Initially, only public schools had been affected by the strike, and as such, the middle class and some of the rich whose children attended private 8-4-4 schools did not feel the pinch until their children were also sent home to join their public school counterparts who are also not learning. Now, everyone is sitting up and taking note of the importance of this strike, and what it could mean for our economy and country as a whole. We cannot ignore the teachers’ point: a salary increment to teachers of between 50 – 60% (12.5% – 15% per year) for four years meets our wage review criteria, indeed, even the TSC had proposed this last year after teachers asked for 100 – 150% instead. Kenya’s rising inflation also requires teachers’ salaries to be reviewed. The government had budgeted but not paid out to teachers a 4% cushion against inflation between 1997 and 2013. Had this cushion been applied between 1997 and 2009, we would not have had this problem as the teachers’ salaries would be 64% higher. It is cruel of us to imagine that a P1 teacher with a starting salary of KES 16,992 per month should come to school motivated enough to teach our children. Some of them go to work hungry, work in schools that have no resources and endure pupil to teacher ratios of 57 to 1, and are expected to work miracles and ensure these children are well taught and pass exams. What results is the atrocity that is our education system, an altar upon which we sacrifice our children.
84% of our children enroll in primary school, however, only 32% of these go on to enroll in secondary school. Over 250,000 students who sit KCPE fail to transition into secondary schools annually. Yet, we require the education sector’s input if we are to achieve Vision 2030 and stop being a third world country. 60% of those who sit KCSE end up scoring 49% and below (that is a C-), and are unable to transition into higher education. Indeed, those who survive from enrolment in class one to form four are 20%, while those who go on to complete university are only 1.69%. These people who we sacrifice then go on to form a large part of our unemployed workforce (Kenya’s unemployment rate is about 25%). Even when those who complete tertiary education graduate, they largely remain unemployed due to a mismatch between their training and the skills required by the labour market.

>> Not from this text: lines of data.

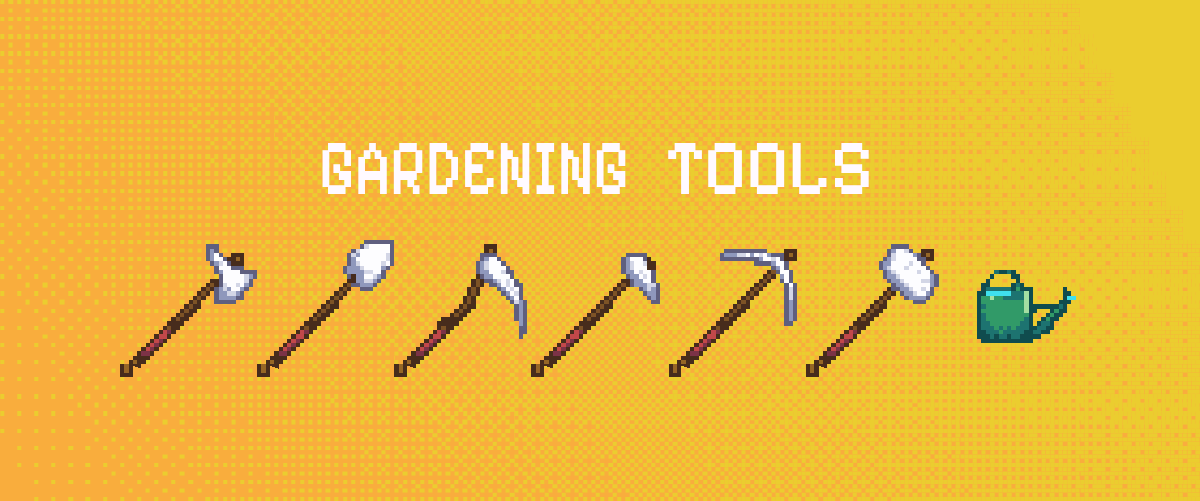
<!DOCTYPE html>
<html lang="en">
<head>
<meta charset="utf-8">
<title>Gardening Tools</title>
<link rel="stylesheet" href="https://fonts.googleapis.com/css2?family=Pixelify+Sans:wght@400..700&display=swap">
<style>
:root {
  --orange: #f9ad3d;
  --yellow: #ebcd2f;
  --title: #fffaff;
  --wood-dark: #472c1c;
  --wood: #7d5326;
  --brass: #966726;
  --grip: #c2484a;
  --grip-dark: #7b3347;
  --steel-edge: #5f5f7f;
  --steel-mid: #8f98bc;
  --steel-light: #d3d6e6;
  --steel-shine: #fdfdff;
  --can-edge: #104c4e;
  --can-shade: #1d7370;
  --can: #319a68;
  --can-shine: #a4dfa2;
  --water: #3fe0ee;
}
html, body { margin: 0; overflow: hidden; }
.banner { position: relative; width: 1200px; height: 501px; overflow: hidden; background: var(--orange); }
.banner svg { position: absolute; inset: 0; display: block; }
.pixels { shape-rendering: crispEdges; }
.dot-rows { stroke: var(--yellow); stroke-width: 1; stroke-dasharray: 1 3; fill: none; }
.tool path, .tool-part path { stroke-width: 1; fill: none; }
.title { fill: var(--title); font-family: "Pixelify Sans", "VT323", monospace; font-weight: 500; font-size: 86px; font-size-adjust: cap-height 0.643; }
.tool-part .shaft-edge { fill: var(--wood-dark); }
.tool-part .shaft-core { fill: var(--wood); }
.wood-dark { stroke: var(--wood-dark); }
.wood { stroke: var(--wood); }
.brass { stroke: var(--brass); }
.grip { stroke: var(--grip); }
.grip-dark { stroke: var(--grip-dark); }
.edge { stroke: var(--steel-edge); }
.mid { stroke: var(--steel-mid); }
.light { stroke: var(--steel-light); }
.shine { stroke: var(--steel-shine); }
.can-edge { stroke: var(--can-edge); }
.can-shade { stroke: var(--can-shade); }
.can { stroke: var(--can); }
.can-shine { stroke: var(--can-shine); }
.water { stroke: var(--water); }
</style>
</head>
<body>
<main class="banner">
<svg class="pixels" width="1200" height="501" viewBox="0 0 280 116.9" aria-label="Axe, shovel, scythe, hoe, pickaxe, mallet and watering can" role="img">
  <defs>
    <!-- Ordered dither: one dot of each 4 by 4 cell per step -->
    <pattern id="dots-0" width="28" height="28" patternUnits="userSpaceOnUse">
      <path class="dot-rows" d="M0 .5h28M0 4.5h28M0 8.5h28M0 12.5h28M0 16.5h28M0 20.5h28M0 24.5h28"/>
    </pattern>
    <pattern id="dots-1" href="#dots-0" patternTransform="translate(2 2)"/>
    <pattern id="dots-2" href="#dots-0" patternTransform="translate(2 0)"/>
    <pattern id="dots-3" href="#dots-0" patternTransform="translate(0 2)"/>
    <pattern id="dots-4" href="#dots-0" patternTransform="translate(1 1)"/>
    <pattern id="dots-5" href="#dots-0" patternTransform="translate(3 3)"/>
    <pattern id="dots-6" href="#dots-0" patternTransform="translate(3 1)"/>
    <pattern id="dots-7" href="#dots-0" patternTransform="translate(1 3)"/>
    <pattern id="dots-8" href="#dots-0" patternTransform="translate(1 0)"/>
    <pattern id="dots-9" href="#dots-0" patternTransform="translate(3 2)"/>
    <pattern id="dots-10" href="#dots-0" patternTransform="translate(3 0)"/>
    <pattern id="dots-11" href="#dots-0" patternTransform="translate(1 2)"/>
    <pattern id="dots-12" href="#dots-0" patternTransform="translate(0 1)"/>
    <pattern id="dots-13" href="#dots-0" patternTransform="translate(2 3)"/>
    <pattern id="dots-14" href="#dots-0" patternTransform="translate(2 1)"/>
    <path id="ramp" d="M0 0v8h4v8h4v8h4v8h4v8h4v8h4v8h4v8h4v8h4v8h4v8h4v8h4v8h4v8h4v8H340V0z"/>

    <g id="handle" class="tool-part">
      <path class="shaft-edge" d="M2 28.5v-1h1v-1h1v-1h1v-1h1v-1h1v-1h1v-1h1v-1h1v-1h1v-1h1v-1h1v-1h1v-1h1v-1h1h3v1h-1v1h-1v1h-1v1h-1v1h-1v1h-1v1h-1v1h-1v1h-1v1h-1v1h-1v1h-1v1h-1v1h-1v1z"/>
      <path class="shaft-core" d="M3 28.5h1v-1h1v-1h1v-1h1v-1h1v-1h1v-1h1v-1h1v-1h1v-1h1v-1h1v-1h1v-1h1v-1h1v-1h-1v1h-1v1h-1v1h-1v1h-1v1h-1v1h-1v1h-1v1h-1v1h-1v1h-1v1h-1v1h-1v1h-1v1h-1v1z"/>
      <path class="grip" d="M5 26h2M6 25h2M7 24h2M8 23h2M9 22h2M10 21h1"/>
      <path class="grip-dark" d="M6 26h1M7 25h1M8 24h1M9 23h1M11 21h1M5 26h1"/>
      <path class="wood-dark" d="M0 29h3M0 30h3M0 31h3M12 19h1M4 27h1"/>
      <path class="brass" d="M1 29h1M1 30h1M3 28h1"/>
    </g>
    <g id="long-shaft" class="tool-part">
      <path class="wood-dark" d="M16 14h3M17 13h3M18 12h3M19 11h3M20 10h3M21 9h3M22 8h3M23 7h3M24 6h3"/>
      <path class="wood" d="M17 14h1M18 13h1M19 12h1M20 11h1M21 10h1M22 9h1M23 8h1M24 7h1M25 6h1"/>
    </g>
    <g id="handle-tip" class="tool-part">
      <path class="wood-dark" d="M0 0h3M0 1h3M0 2h3"/>
      <path class="brass" d="M1 1h1"/>
    </g>
  </defs>

  <g id="dithered-background">
    <use href="#ramp" x="-48" fill="url(#dots-0)"/>
    <use href="#ramp" x="-28" fill="url(#dots-1)"/>
    <use href="#ramp" x="-8" fill="url(#dots-2)"/>
    <use href="#ramp" x="12" fill="url(#dots-3)"/>
    <use href="#ramp" x="32" fill="url(#dots-4)"/>
    <use href="#ramp" x="52" fill="url(#dots-5)"/>
    <use href="#ramp" x="72" fill="url(#dots-6)"/>
    <use href="#ramp" x="92" fill="url(#dots-7)"/>
    <use href="#ramp" x="112" fill="url(#dots-8)"/>
    <use href="#ramp" x="132" fill="url(#dots-9)"/>
    <use href="#ramp" x="152" fill="url(#dots-10)"/>
    <use href="#ramp" x="172" fill="url(#dots-11)"/>
    <use href="#ramp" x="192" fill="url(#dots-12)"/>
    <use href="#ramp" x="212" fill="url(#dots-13)"/>
    <use href="#ramp" x="232" fill="url(#dots-14)"/>
    <use href="#ramp" x="252" fill="var(--yellow)"/>
  </g>

  <g id="axe" class="tool" transform="translate(28 56.5)">
    <use href="#handle"/>
    <path class="wood-dark" d="M16 14h3M17 13h3M18 12h3M19 11h3M20 10h3M21 9h3"/>
    <path class="wood" d="M17 14h1M18 13h1M19 12h1M20 11h1M21 10h1"/>
    <use href="#handle-tip" x="26" y="3"/>
    <path class="wood-dark" d="M25 4h1"/>
    <path class="edge" d="M20 1h3M20 2h3M20 3h4M20 4h5M21 5h5M22 6h7M22 7h10M23 8h9M23 9h8M23 10h8M22 11h8M22 12h7M22 13h7M22 14h5"/>
    <path class="shine" d="M22 3h1M22 4h2M22 5h3M23 6h3M24 7h4M24 8h6M24 9h5M25 10h4M25 11h3"/>
    <path class="light" d="M29 9h1M24 10h1M24 11h1M25 12h2M23 5h1M29 8h1M27 10h1"/>
    <path class="mid" d="M21 2h1M21 3h1M21 4h1M22 5h1M23 7h1M30 8h1M29 10h1M23 11h1M28 11h1M23 12h2M27 12h1M23 13h4M25 11h1"/>
  </g>

  <g id="shovel" class="tool" transform="translate(60 56.5)">
    <use href="#handle"/>
    <path class="wood-dark" d="M16 14h3M17 13h3M18 12h3M19 11h3M20 10h3"/>
    <path class="wood" d="M17 14h1M18 13h1M19 12h1M20 11h1M21 10h1"/>
    <path class="edge" d="M25 0h7M24 1h8M22 2h10M21 3h11M21 4h11M21 5h11M20 6h11M20 7h10M21 8h9M21 9h8M22 10h6M24 11h3"/>
    <path class="shine" d="M26 1h5M24 2h7M23 3h8M22 4h9M22 5h9M22 6h8M23 7h6M25 8h3"/>
    <path class="light" d="M25 1h1M23 2h1M22 3h1M23 5h1M24 6h1M25 7h2M30 3h1M30 4h1M27 8h1M25 9h2M29 5h1"/>
    <path class="mid" d="M22 4h1M22 5h1M21 6h3M21 7h4M22 8h3M28 8h1M23 9h2M27 9h1M24 10h3M29 6h1M23 3h1"/>
    <path class="wood-dark" d="M21 9h2M22 8h1"/>
  </g>

  <g id="scythe" class="tool" transform="translate(92 56.5)">
    <use href="#handle"/>
    <path class="wood-dark" d="M16 14h3M16 13h3M17 12h3M17 11h3M18 10h3M18 9h3M19 8h3M11 18h3M10 19h3"/>
    <path class="wood" d="M17 14h1M17 13h1M18 12h1M18 11h1M19 10h1M19 9h1"/>
    <use href="#handle-tip" x="21" y="1"/>
    <path class="edge" d="M20 3h4M20 4h5M19 5h7M19 6h8M19 7h9M20 8h8M21 9h8M22 10h8M24 11h6M25 12h5M26 13h4M27 14h4M28 15h3M28 16h3M28 17h3M28 18h3M29 19h2M29 20h2M29 21h2M29 22h1"/>
    <path class="shine" d="M22 4h2M22 5h3M22 6h4M22 7h4M23 8h4M24 9h4M25 10h3M26 11h3M27 12h2M28 13h1"/>
    <path class="light" d="M21 5h1M21 6h1M25 7h1M24 9h1M26 10h1M27 11h1M28 14h1M28 12h1M26 9h1"/>
    <path class="mid" d="M21 4h1M20 5h1M20 6h1M20 7h2M21 8h2M23 9h1M24 10h1M25 11h1M26 12h1M27 13h1M29 14h1M29 15h1M29 16h1M29 17h1M29 18h1M29 19h1"/>
  </g>

  <g id="hoe" class="tool" transform="translate(124 56.5)">
    <use href="#handle"/>
    <path class="wood-dark" d="M16 14h3M17 13h3M18 12h3M19 11h3M20 10h3M21 9h3"/>
    <path class="wood" d="M17 14h1M18 13h1M19 12h1M20 11h1M21 10h1"/>
    <path class="edge" d="M22 3h5M21 4h7M21 5h7M21 6h8M21 7h8M22 8h7M23 9h6M23 10h7M25 11h5M26 12h4M27 13h3M28 14h2"/>
    <path class="shine" d="M23 4h3M24 5h3M24 6h3M24 7h4M25 8h3M26 9h2M27 10h1"/>
    <path class="light" d="M23 5h1M23 6h1M25 7h1M26 8h1M27 10h2M27 11h1M26 5h1"/>
    <path class="mid" d="M22 4h1M22 5h1M22 6h1M22 7h2M23 8h2M24 9h2M24 10h3M26 11h1M28 11h1M27 12h2M28 13h1"/>
    <path class="wood-dark" d="M27 4h1M27 5h2M27 6h2"/>
  </g>

  <g id="pickaxe" class="tool" transform="translate(156 56.5)">
    <use href="#handle"/>
    <use href="#long-shaft"/>
    <path class="edge" d="M13 2h10M12 3h15M12 4h3M16 4h11M20 5h8M24 6h4M25 7h4M26 8h3M26 9h3M27 10h3M27 11h3M27 12h3M27 13h3M27 14h3M27 15h3M27 16h3M27 17h3M27 18h3M27 19h2M12 4h9"/>
    <path class="shine" d="M18 3h5M22 4h4M25 5h2M26 6h1M26 7h2M27 8h1M27 9h1M28 10h1"/>
    <path class="light" d="M16 3h2M21 3h1M24 4h1M28 11h1M28 12h1M28 13h1"/>
    <path class="mid" d="M13 3h3M19 3h1M23 3h1M21 4h1M24 5h1M25 6h1M26 8h1M28 14h1M28 15h1M28 16h1M28 17h1M28 18h1"/>
    <use href="#handle-tip" x="27" y="2"/>
  </g>

  <g id="mallet" class="tool" transform="translate(188 56.5)">
    <use href="#handle"/>
    <path class="wood-dark" d="M16 14h3M17 13h3M18 12h3M19 11h3M20 10h3"/>
    <path class="wood" d="M17 14h1M18 13h1M19 12h1M20 11h1"/>
    <use href="#handle-tip" x="27" y="2"/>
    <path class="edge" d="M20 1h4M19 2h6M19 3h8M18 4h10M17 5h11M17 6h12M18 7h12M18 8h13M19 9h12M20 10h11M20 11h10M22 12h8M23 13h6M25 14h3"/>
    <path class="shine" d="M21 2h2M21 3h4M21 4h5M20 5h7M20 6h8M21 7h8M22 8h7M23 9h6M24 10h5M25 11h4M26 12h2"/>
    <path class="light" d="M23 2h1M20 3h1M20 4h1M19 6h1M20 7h1M21 8h1M22 9h1M23 10h1M24 11h1M26 7h1M27 9h2M27 11h1M25 12h1M24 5h1M23 6h1"/>
    <path class="mid" d="M20 2h1M19 4h1M18 5h2M18 6h1M19 7h1M19 8h2M20 9h2M21 10h2M22 11h2M23 12h2M24 13h4M29 8h1M29 9h1M29 10h1M28 12h1M25 3h1"/>
  </g>

  <g id="watering-can" class="tool" transform="translate(220 56.5)">
    <path class="can-edge" d="M12 7h5M11 8h1M16 8h2M10 9h1M17 9h1M9 10h2M16 10h3M9 11h12M8 12h13M8 13h13M8 14h13M8 15h13M8 16h13M8 17h13M8 18h13M8 19h13M8 20h13M8 21h13M8 22h13M9 23h12"/>
    <path class="can-edge" d="M28 11h1M28 12h2M28 13h3M27 14h3M21 15h8M21 16h1M25 16h4M24 17h4M23 18h4M22 19h4M21 20h5M21 21h4M21 22h2"/>
    <path class="can-shade" d="M12 7h1M15 7h1M17 10h1M10 11h6M16 12h4M9 13h11M27 15h1M26 16h1M25 17h1M24 18h1M23 19h2M22 20h2M21 21h2"/>
    <path class="can" d="M17 11h1M9 13h10M9 14h11M9 15h11M9 16h11M9 17h11M9 18h11M9 19h11M9 20h10M11 21h6M26 16h1M25 17h1M24 18h1"/>
    <path class="can-shade" d="M9 15h1M9 17h1M9 18h1M9 19h2M9 20h3M13 20h1M15 20h1M17 20h3M9 21h4M14 21h6M10 22h9M18 19h2M19 18h1M14 13h5"/>
    <path class="can-edge" d="M9 22h2M12 22h1M15 22h1M18 22h2M9 21h1M19 21h1"/>
    <path class="can-shine" d="M11 13h1M19 12h1M19 13h1M19 14h1M19 15h1M19 16h1"/>
    <path class="water" d="M10 12h6M30 13h1M29 13h1"/>
  </g>
</svg>
<svg width="1200" height="501" viewBox="0 0 1200 501">
  <text class="title" y="192.8">
    <tspan x="319" textLength="310" lengthAdjust="spacingAndGlyphs">GARDENING</tspan>
    <tspan x="664" textLength="209" lengthAdjust="spacingAndGlyphs">TOOLS</tspan>
  </text>
</svg>
</main>
</body>
</html>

These people go on to form the building blocks of Kenyan society, unable to find well-paying work, living in squalid conditions, bitter at an enemy hiding behind the shadows, too large to be properly dissected, and bear children who likely go on to perpetuate this cycle of poverty because of these circumstances out of their control. They get angry at anyone they perceive as an enemy and lash out bitterly when told that this enemy is behind their suffering, as seen during our 2007/08 post-election violence. On a smaller scale, we witness this whenever a pickpocket is caught and necklaced, burning to death over the theft of goods that are worth less than his or her VSL. Yet we do not see how all these things are interconnected – how we keep doing this to ourselves and our country.
We continue to deny ourselves a higher standard of living and development due to our country’s institutionalized corruption. We continue to elect tribal overlords and overpay our legislators while entertaining presidents whose terms are incomplete without grand theft scams (Jomo Kenyatta’s independence land allocation, Daniel Moi’s Goldenberg, Mwai Kibaki’s Anglo Leasing, Uhuru Kenyatta’s NYS among others) all while wondering what we did to spite the earth, because it hates us so. All the while, the value of our lives keeps diminishing, perhaps soon to zero.
Something’s got to give.